In addition, the section discusses the procedures for investigating complaints. It outlines that in case of a complaint against the employee, the employer is obligated to conduct a detailed investigation to establish the truthfulness of the complaint. A thorough investigation is a crucial component in guaranteeing that employees are treated justly and that their rights are safeguarded.
Section 19 of the Unit 1 and Unit 10 contracts outlines the procedures that need to be followed for cleaning up at the end of the workday.
Employees are allowed personal clean-up time of up to 5 minutes before meals and 10 minutes prior to the end of the workday. Those working with noxious or poisonous chemicals can have 10 minutes before meals and additional clean-up time may be permitted at the employer’s discretion. Employees are not allowed to leave the work premises during the clean-up period or before the end of the workday without permission.
According to section 37.14 of the Unit 1 and Unit 10 contracts, sick leave can be used instead of a vacation day if you become ill during your vacation if you can provide a physician’s note or satisfactory proof to your employer.
The FMLA is a law that requires larger employers to provide employees with up to 12 weeks of job-protected unpaid leave for various reasons, such as caring for a sick family member or a new child. To be eligible, the employee must work for a business with 50 or more employees within a 75-mile radius, have worked for at least 12 months, and 1,250 hours within the last 12 months. The FMLA also provides additional protections for eligible employees.
For the filing of a Step-1 grievance, see Section 15.11 of the Unit 1 and Unit 10 contracts.

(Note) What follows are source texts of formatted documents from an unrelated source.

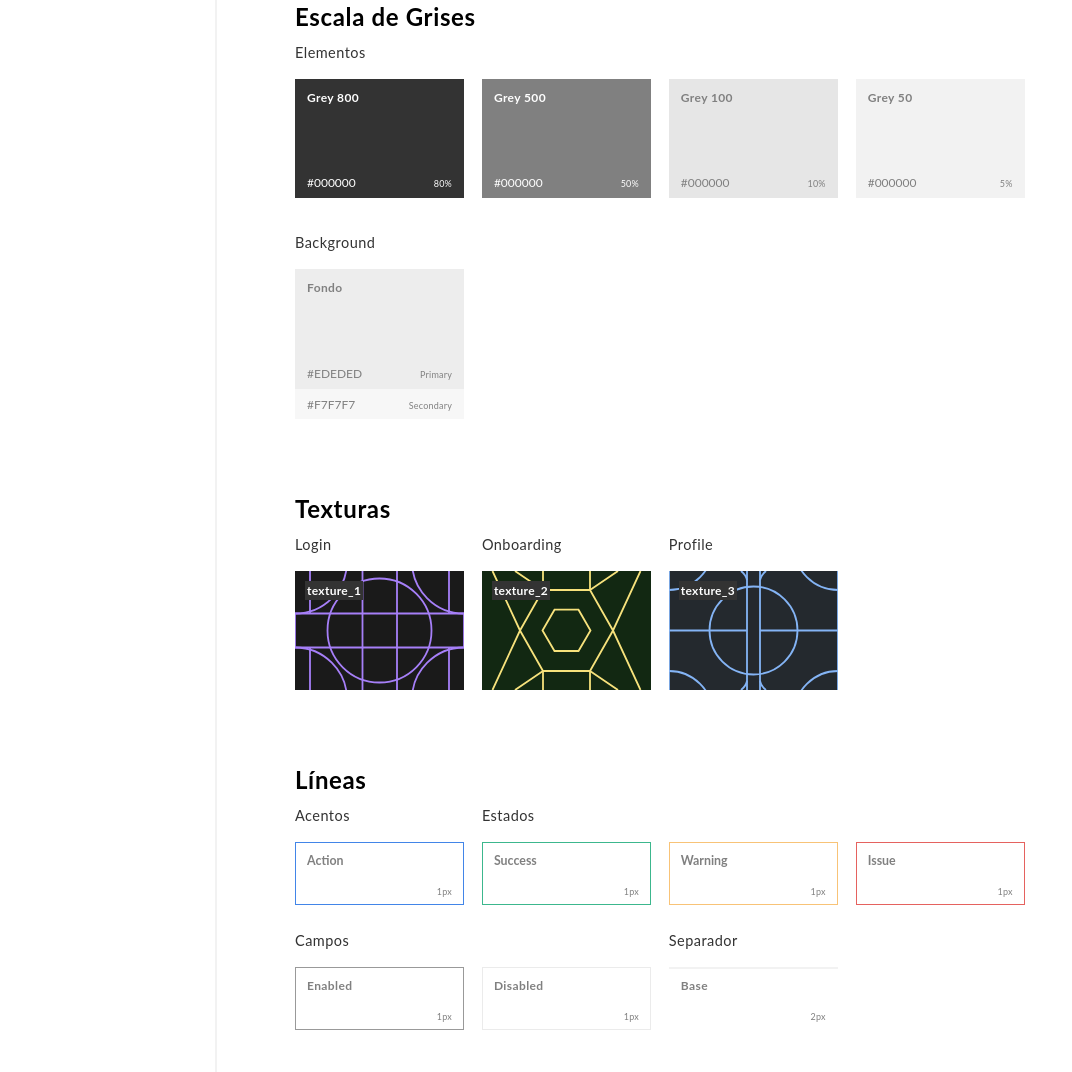
<!DOCTYPE html>
<html lang="es">
<head>
<meta charset="utf-8">
<title>Guía de estilo</title>
<style>
:root {
  --ink: #000;
  --label: #333;
  --muted: #808080;
  --rule: #f2f2f2;
  --grey-800: #333;
  --grey-500: #808080;
  --grey-100: #e6e6e6;
  --grey-50: #f2f2f2;
  --primary: #ededed;
  --secondary: #f7f7f7;
  --action: #4285e8;
  --success: #3cb78d;
  --warning: #f8c377;
  --issue: #e5625f;
}
* { box-sizing: border-box; margin: 0; }
body {
  width: 1072px; height: 1072px; overflow: hidden;
  display: flex; background: #fff;
  font-family: Lato, sans-serif; color: var(--muted);
}
.sidebar { flex: none; width: 217px; border-right: 2px solid var(--rule); }
main { padding-left: 78px; display: flex; flex-direction: column; gap: 73px; }
h2 { height: 34px; margin-bottom: 7px; font-size: 24px; line-height: 34px; letter-spacing: .65px; color: var(--ink); }
.row { display: grid; grid-template-columns: repeat(4, 169px); column-gap: 17.9px; }
.labels { height: 24px; margin-bottom: 14px; }
h3 { font-size: 14.5px; line-height: 24px; font-weight: 400; letter-spacing: .45px; color: var(--label); white-space: nowrap; }
.background { margin-top: 33px; }
.fields { margin-top: 24px; }
.card {
  position: relative; height: 119px; padding: 12px 12px 7px;
  display: flex; flex-direction: column; justify-content: space-between;
}
.name { font-size: 12px; line-height: 14px; font-weight: 700; letter-spacing: .4px; }
.values { display: flex; justify-content: space-between; align-items: baseline; font-size: 12px; line-height: 15px; }
.values small { font-size: 9px; letter-spacing: .2px; }
.grey-800 { background: var(--grey-800); color: #fff; }
.grey-500 { background: var(--grey-500); color: #fff; }
.grey-100 { background: var(--grey-100); }
.grey-50 { background: var(--grey-50); }
.primary { background: var(--primary); height: 119.5px; }
.secondary { background: var(--secondary); height: 30px; padding: 8px 12px 7px; }
.texture { position: relative; height: 119px; }
.texture svg { display: block; }
.texture .name {
  position: absolute; left: 10px; top: 10px; padding: 2px; height: 19px; line-height: 15px;
  background: var(--grey-800); color: #fff; letter-spacing: .3px;
}
.line { height: 63px; padding: 11px 11px 5px; border: 1px solid; }
.line .name { font-size: 12px; }
.accents .line .name { font-size: 12.4px; letter-spacing: 0; }
.line .name, .line .values { color: var(--muted); }
.line .values { justify-content: flex-end; }
.action { border-color: var(--action); }
.success { border-color: var(--success); }
.warning { border-color: var(--warning); }
.issue { border-color: var(--issue); }
.enabled { border-color: #999; }
.disabled { border-color: #ebebeb; }
.separator { border: 0; border-top: 2px solid var(--rule); padding: 10px 12px 6px; }
.from-third { grid-column: 3; }
</style>
</head>
<body>
<aside class="sidebar"></aside>
<main>
  <section>
    <h2>Escala de Grises</h2>
    <div class="row labels"><h3>Elementos</h3></div>
    <div class="row">
      <div class="card grey-800"><p class="name">Grey 800</p><p class="values"><span>#000000</span><small>80%</small></p></div>
      <div class="card grey-500"><p class="name">Grey 500</p><p class="values"><span>#000000</span><small>50%</small></p></div>
      <div class="card grey-100"><p class="name">Grey 100</p><p class="values"><span>#000000</span><small>10%</small></p></div>
      <div class="card grey-50"><p class="name">Grey 50</p><p class="values"><span>#000000</span><small>5%</small></p></div>
    </div>
    <div class="background">
      <div class="row labels"><h3>Background</h3></div>
      <div class="row">
        <div>
          <div class="card primary"><p class="name">Fondo</p><p class="values"><span>#EDEDED</span><small>Primary</small></p></div>
          <div class="card secondary"><p class="values"><span>#F7F7F7</span><small>Secondary</small></p></div>
        </div>
      </div>
    </div>
  </section>

  <section>
    <h2>Texturas</h2>
    <div class="row labels"><h3>Login</h3><h3>Onboarding</h3><h3>Profile</h3></div>
    <div class="row">
      <div class="texture">
        <svg width="169" height="119" viewBox="0 0 169 119" aria-hidden="true">
          <rect width="169" height="119" fill="#1a1a1a"/>
          <g fill="none" stroke="#a67ff8" stroke-width="1.8">
            <path d="M0 42.5H169M0 76.5H169M67.5 0V119M102 0V119"/>
            <path d="M15 0V42M154 0V42M15 77V119M154 77V119M0 42V77M169 42V77"/>
            <circle cx="84.5" cy="59.5" r="52"/>
            <circle cx="0" cy="-9.5" r="52"/>
            <circle cx="169" cy="-9.5" r="52"/>
            <circle cx="0" cy="128.5" r="52"/>
            <circle cx="169" cy="128.5" r="52"/>
          </g>
        </svg>
        <p class="name">texture_1</p>
      </div>
      <div class="texture">
        <svg width="169" height="119" viewBox="0 0 169 119" aria-hidden="true">
          <rect width="169" height="119" fill="#122812"/>
          <g fill="none" stroke="#f7e27c" stroke-width="1.8">
            <polygon points="60.5,59.5 72.5,38.7 96.5,38.7 108.5,59.5 96.5,80 72.5,80"/>
            <path d="M61 0V19H108V0M61 119V100H108V119"/>
            <path d="M33 0L61 19L38 59.5L10.5 119M10.5 0L38 59.5L61 100L33 119"/>
            <path d="M136 0L108 19L131 59.5L158.500 119M158.500 0L131 59.5L108 100L136 119"/>
          </g>
        </svg>
        <p class="name">texture_2</p>
      </div>
      <div class="texture">
        <svg width="169" height="119" viewBox="0 0 169 119" aria-hidden="true">
          <rect width="169" height="119" fill="#24292e"/>
          <g fill="none" stroke="#84b4f5" stroke-width="1.8">
            <path d="M78 0V119M91 0V119M0 59.5H78M91 59.5H169M0 0V119M169 0V119"/>
            <circle cx="84.5" cy="59.5" r="44"/>
            <circle cx="0" cy="-25" r="44"/>
            <circle cx="169" cy="-25" r="44"/>
            <circle cx="0" cy="144" r="44"/>
            <circle cx="169" cy="144" r="44"/>
            <path d="M78 9Q77 4 72 0M91 9Q92 4 97 0M78 110Q77 115 72 119M91 110Q92 115 97 119"/>
          </g>
        </svg>
        <p class="name">texture_3</p>
      </div>
    </div>
  </section>

  <section>
    <h2>Líneas</h2>
    <div class="row labels"><h3>Acentos</h3><h3>Estados</h3></div>
    <div class="row accents">
      <div class="card line action"><p class="name">Action</p><p class="values"><small>1px</small></p></div>
      <div class="card line success"><p class="name">Success</p><p class="values"><small>1px</small></p></div>
      <div class="card line warning"><p class="name">Warning</p><p class="values"><small>1px</small></p></div>
      <div class="card line issue"><p class="name">Issue</p><p class="values"><small>1px</small></p></div>
    </div>
    <div class="fields">
      <div class="row labels"><h3>Campos</h3><h3 class="from-third">Separador</h3></div>
      <div class="row">
        <div class="card line enabled"><p class="name">Enabled</p><p class="values"><small>1px</small></p></div>
        <div class="card line disabled"><p class="name">Disabled</p><p class="values"><small>1px</small></p></div>
        <div class="card line separator"><p class="name">Base</p><p class="values"><small>2px</small></p></div>
      </div>
    </div>
  </section>
</main>
</body>
</html>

The Unit 1 and Unit 10 contracts state that if an employee believes there has been a violation of the contract, they may file a Step-1 grievance. This grievance must be filed in writing with the department head or their designee within 18 calendar days of the alleged violation. The term “after the occurrence of the alleged violation” is defined differently depending on the situation. For discharge, it is 18 calendar days after the effective date of the discharge. For suspension, it is 18 calendar days after the last day of the suspension. For other disciplinary actions, it is 18 calendar days after the effective date of the discipline. For other alleged violations, it is 18 calendar days after the alleged violation occurred unless the violation is continuing, in which case it is 18 calendar days after the alleged violation first became known to the employee or the union if the employee did not know of the alleged violation.
If the alleged violation is a payroll computational error, the grievance must be filed within 18 calendar days after it is discovered by the grieving party and/or the union. Section 15 of the Grievance Procedure provides additional timetables for the employer’s responses to a grievance and union step appeals in the grievance procedure. If a grievance is not filed timely as provided in Section 15, the employer does not need to consider it. However, deadlines may be extended by mutual agreement by the employer and union.
Section 15. Grievance Procedure provides for additional timetables for Employer’s responses to a grievance and Union step appeals in the grievance procedure. A grievance not filed timely as provided in Section 15 “need not be considered by the Employer.” However, deadlines may be extended by mutual agreement by the Employer and Union.